Task brief: For the string "moved", report how many lines in the records below contain it, and nothing more.

(Rendered images with source text)
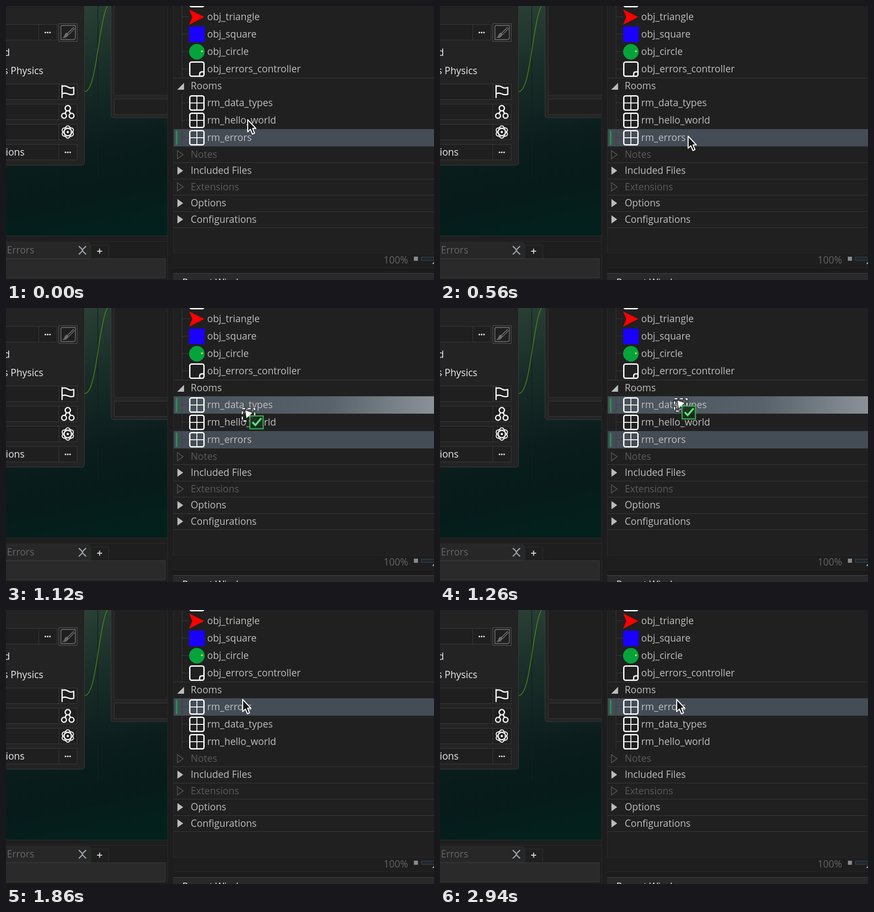
An HTML page that plays this animation: 935 px wide and 599 px high, repeating every 2960 ms.

```html
<!DOCTYPE html>
<html lang="en">
<head>
<meta charset="utf-8">
<title>Reordering rooms</title>
<style>
html, body { margin: 0; width: 100%; height: 100%; overflow: hidden; background: #202020; }
svg { display: block; width: 935px; height: 599px; }
text { font: 21px "Open Sans", "Noto Sans", sans-serif; fill: #bebebe; white-space: pre; }
.bright { fill: #ececec; text-anchor: end; }
.field { fill: #1f1f1f; stroke: #3b3b3b; }
.icon { fill: none; stroke: #f6f6f6; stroke-width: 2.8; stroke-linejoin: round; stroke-linecap: round; }
.frame { stroke-width: 3; }
.line { fill: none; stroke: #3a3a3a; }
</style>
</head>
<body>
<svg id="stage" viewBox="0 0 935 599">
  <defs>
    <linearGradient id="desk" x1="0.3" y1="0" x2="0.45" y2="1">
      <stop offset="0" stop-color="#2b4136"/>
      <stop offset="0.3" stop-color="#1a2e29"/>
      <stop offset="0.62" stop-color="#0b1d1d"/>
      <stop offset="0.82" stop-color="#071b1b"/>
      <stop offset="1" stop-color="#03201d"/>
    </linearGradient>
    <linearGradient id="onto">
      <stop offset="0" stop-color="#465059"/>
      <stop offset="0.6" stop-color="#59626a"/>
      <stop offset="1" stop-color="#8a9199"/>
    </linearGradient>
    <linearGradient id="above" x1="0" y1="0" x2="0" y2="1">
      <stop offset="0" stop-color="#8d959d"/>
      <stop offset="0.5" stop-color="#5b656d"/>
      <stop offset="1" stop-color="#566068"/>
    </linearGradient>
    <g id="room">
      <rect x="401.5" y="-15.5" width="31" height="31" rx="4" class="icon frame"/>
      <path d="M417 -15V15M402 0H432" class="icon" style="stroke-width:2"/>
    </g>
    <path id="arrow" d="M1 1.500V28L7 22.500L11.500 33L16 31L11.700 20.700H19Z"
      fill="#151515" stroke="#fff" stroke-width="2.200" stroke-linejoin="round"/>
  </defs>

  <!-- workspace -->
  <rect width="353" height="503" fill="url(#desk)"/>
  <path d="M200.500 0V376" stroke="#11211d" stroke-width="1.500"/>
  <path d="M172 187C202 187 202 -10 232 -10" fill="none" stroke="#4f8a16" stroke-width="1.500"/>
  <rect x="-10" y="-10" width="181.500" height="358" rx="5" fill="#232323" stroke="#3d3d3d"/>
  <rect x="229.500" y="-10" width="140" height="254" rx="5" fill="#242424" stroke="#3d3d3d"/>
  <rect x="236.500" y="-10" width="130" height="205.500" fill="#1f1f1f" stroke="#343434"/>
  <rect x="236.500" y="203.500" width="130" height="34" class="field"/>
  <g id="fields"></g>
  <rect x="115.500" y="38.500" width="40" height="39" class="field" style="stroke:#5c5c5c"/>
  <g fill="none" stroke="#6c6c6c" stroke-width="1.800">
    <path d="M120 46Q120 42.500 123.500 42.500H151.500V69Q151.500 73.500 147 73.500H120Z"/>
    <path d="M148 46.500L134 60M150 49L137 62.500"/>
    <path d="M134 59Q130 58 128 63Q127 68 122 69Q133 72 137 62Z" fill="#6c6c6c" stroke="none"/>
  </g>
  <path class="icon" d="M122.500 174V200M122.500 176Q129 173 135 177T148 178V193Q142 195 135 192T122.500 192"/>
  <g class="icon">
    <circle cx="135" cy="223.500" r="5.800"/><circle cx="126.800" cy="240" r="5.300"/><circle cx="143.200" cy="240" r="5.300"/>
    <path d="M132 229L129 235M138 229L141 235"/>
  </g>
  <g id="atom" class="icon" style="stroke-width:2"><circle cx="135" cy="275.500" r="1.500" fill="#f4f4f4"/></g>
  <text class="bright" x="8.500" y="108.500">d</text>
  <text class="bright" x="81.500" y="148.500">s Physics</text>
  <text class="bright" x="40.500" y="326.500">ions</text>

  <!-- output tabs -->
  <rect y="502" width="353" height="97" fill="#1e1e1e"/>
  <path d="M0 502.500H353M0 514.500H353" class="line" style="stroke:#2c2c2c"/>
  <path d="M-2 517.500H179Q183.500 517.500 183.500 522V551H-2Z" fill="#272727" stroke="#333"/>
  <path d="M185.500 551V522.500H224.500V551" fill="#1f1f1f" stroke="#303030"/>
  <text x="2" y="541" style="fill:#666">Errors</text>
  <path d="M159 525Q167 532 167 534T159 543M175 525Q167 532 167 534T175 543" fill="none" stroke="#9aa3a8" stroke-width="2.600"/>
  <path d="M199 536H210M204.500 530.500V541.500" stroke="#e0e0e0" stroke-width="2"/>
  <rect x="-2" y="552.500" width="350" height="42" fill="#2a2a2a" stroke="#3d3d3d"/>

  <!-- asset tree -->
  <rect x="353" width="582" height="599" fill="#202020"/>
  <rect x="353" width="12" height="599" fill="#1d1d1d"/>
  <path d="M353 0V599M365.500 0V572" stroke="#2c2c2c"/>
  <g id="rows"></g>
  <path id="tree" class="line"/>
  <g id="rooms"></g>
  <g id="assets">
    <rect x="401.500" y="-29.500" width="31" height="31" rx="4" class="icon frame"/>
    <path d="M400 7.500L433 24L400 41L407 24Z" fill="#f00"/>
    <rect x="400" y="45" width="34" height="34" fill="#1a00ff"/>
    <circle cx="417" cy="100" r="17" fill="#05a33c"/>
    <circle cx="428" cy="99" r="2" fill="#e5e544"/>
    <rect x="401.500" y="122.500" width="31" height="31" rx="4" class="icon frame"/>
    <path d="M423 153V149Q423 144 428 144H432" class="icon"/>
  </g>
  <g id="headers"></g>

  <!-- footer -->
  <rect x="365" y="540" width="570" height="33" fill="#1e1e1e"/>
  <path d="M365 540.500H935M365 572.500H935" class="line" style="stroke:#282828"/>
  <text x="825" y="562.500" style="fill:#646464">100%</text>
  <rect x="891" y="548" width="9" height="9" fill="#8a8a8a"/>
  <rect x="907.500" y="549" width="40" height="7" fill="#1c2730" stroke="#414d57"/>
  <path d="M931 564L935 559V564Z" fill="#aaa"/>
  <rect x="365" y="573" width="570" height="12" fill="#1b1b1b"/>
  <rect x="365" y="584" width="570" height="15" fill="#292929"/>
  <path d="M365 584.500H935" stroke="#454545"/>
  <text x="385" y="612" style="fill:#e8e8e8">Recent Windows</text>

  <use id="pointer" href="#arrow"/>
  <g id="drag">
    <g fill="none">
      <rect x="-5.500" y="-2.500" width="27" height="27" stroke="#1a1a1a" stroke-width="5" stroke-dasharray="8 4"/>
      <rect x="-5.500" y="-2.500" width="27" height="27" stroke="#f2f2f2" stroke-width="2.800" stroke-dasharray="6.500 5.500"/>
    </g>
    <path d="M0 0L3 20L8 15L15 22.500L19.500 18L12.500 11L18 6.500Z" fill="#fff" stroke="#222" stroke-width="1.500"/>
    <rect x="11" y="13.500" width="29" height="28" fill="#1d2a21" fill-opacity=".92" stroke="#32ad4b" stroke-width="2.600"/>
    <path d="M16.500 27L23 33.500L36 18.500" fill="none" stroke="#123c1c" stroke-width="7"/>
    <path d="M16.500 27L23 33.500L36 18.500" fill="none" stroke="#62e07c" stroke-width="4"/>
  </g>
</svg>
<script>
const LOOP = 2960, DRAG_START = 720, DROP = 1560, REORDER = 1680;
const $ = id => document.getElementById(id);
const add = (id, markup) => $(id).insertAdjacentHTML('beforeend', markup);

function dots(x, y) {
  return [-5, 0, 5].map(d => `<circle cx="${x + d}" cy="${y}" r="1.8" fill="#eee"/>`).join('');
}

function field(top, split, right) {
  add('fields', `<rect x="-2" y="${top}" width="${right + 2}" height="34" class="field"/>
    <path d="M${split} ${top}v34" class="line"/>`);
}

field(40.5, 71.5, 111.5);
[170.5, 214.5, 258.5, 302.5].forEach(y => field(y, 115.5, 155.5));
add('fields', dots(91, 58) + dots(135, 320));
[30, 90, 150].forEach(a =>
  add('atom', `<ellipse cx="135" cy="275.5" rx="13.5" ry="7.5" transform="rotate(${a} 135 275.5)"/>`));

['triangle', 'square', 'circle', 'errors_controller'].forEach((name, i) =>
  add('assets', `<text x="439.5" y="${31 + 38 * i}">obj_${name}</text>`));

[['Rooms', 175, 'open'], ['Notes', 325, 'empty'], ['Included Files', 360, ''], ['Extensions', 395.5, 'empty'],
 ['Options', 431, ''], ['Configurations', 466.5, '']].forEach(([name, y, state]) => {
  const empty = state === 'empty';
  const shape = state === 'open' ? `M389 ${y - 7}V${y + 8}H374Z` : `M374.5 ${y - 9}V${y + 9}L387 ${y}Z`;
  const paint = empty ? 'fill="none" stroke="#555" stroke-width="1.6"' : 'fill="#bcbcbc"';
  add('headers', `<path d="${shape}" ${paint}/>
    <text x="403.5" y="${y + 7}" ${empty ? 'style="fill:#5a5a5a"' : ''}>${name}</text>`);
});
add('headers', `<path class="line" d="${[157.5, 342.5, 378.5, 413.5, 449.5, 484.5].map(y => `M366 ${y}H935`).join('')}"/>`);

const rowCenters = [212, 250, 288];
$('tree').setAttribute('d', 'M384.5 0V157M384.5 193V307' +
  [24, 62, 100, 138, ...rowCenters].map(y => `M385 ${y - 0.5}H400`).join(''));
rowCenters.forEach(y => add('rooms', `<use href="#room" y="${y}"/><text x="439.5" y="${y + 7}"></text>`));
const labels = [...$('rooms').querySelectorAll('text')];

add('rows', `<rect id="target" x="366.5" y="193" width="569" height="38"/>
  <rect id="selected" x="366.5" width="569" height="38" fill="#444c56"/>
  <path id="mark" fill="#23964a"/><path id="bar" d="M371 3.5h3.5v31h-3.5z" fill="#23964a"/>`);

const ease = p => p * p * (3 - 2 * p);
const mix = (a, b, p) => a + (b - a) * p;
const path = [[660, 541, 283], [1040, 524, 235], [1260, 518, 201], [1440, 516, 194]];

function pointerAt(t) {
  if (t < path[0][0]) {
    const p = ease(Math.min(1, Math.max(0, (t - 40) / 440))), q = 1 - p;
    return [q * q * 527 + 2 * p * q * 556 + p * p * 541, q * q * 247 + 2 * p * q * 267 + p * p * 283];
  }
  for (let i = 1; i < path.length; i++) {
    const [t0, x0, y0] = path[i - 1], [t1, x1, y1] = path[i];
    if (t < t1) {
      let p = (t - t0) / (t1 - t0);
      if (i === 1) p = p * (0.6 + 0.4 * p);
      if (i === path.length - 1) p = p * (2 - p);
      return [mix(x0, x1, p), mix(y0, y1, p)];
    }
  }
  return path[path.length - 1].slice(1);
}

function show(id, on) { $(id).setAttribute('visibility', on ? 'visible' : 'hidden'); }

function draw(t) {
  const [x, y] = pointerAt(t);
  const dragging = t >= DRAG_START && t < DROP, moved = t >= REORDER;
  const place = `translate(${x} ${y})`;
  $('pointer').setAttribute('transform', place);
  $('drag').setAttribute('transform', place);
  show('pointer', !dragging);
  show('drag', dragging);

  const names = moved ? ['errors', 'data_types', 'hello_world'] : ['data_types', 'hello_world', 'errors'];
  names.forEach((name, i) => { labels[i].textContent = 'rm_' + name; });
  const top = moved ? 193 : 269;
  $('selected').setAttribute('y', top);
  $('bar').setAttribute('transform', `translate(0 ${top})`);

  const over = t >= DRAG_START && !moved && y < 231, insert = y < 199;
  show('target', over);
  show('mark', over);
  $('target').setAttribute('fill', insert ? 'url(#above)' : 'url(#onto)');
  $('mark').setAttribute('d', insert ? 'M373 195L378 206H375V228H371V206H368Z' : 'M371 196.5h3.5v31h-3.5z');
}

const start = performance.now();
function tick() {
  draw((performance.now() - start) % LOOP);
  requestAnimationFrame(tick);
}
tick();
</script>
</body>
</html>
```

Result of the task: 4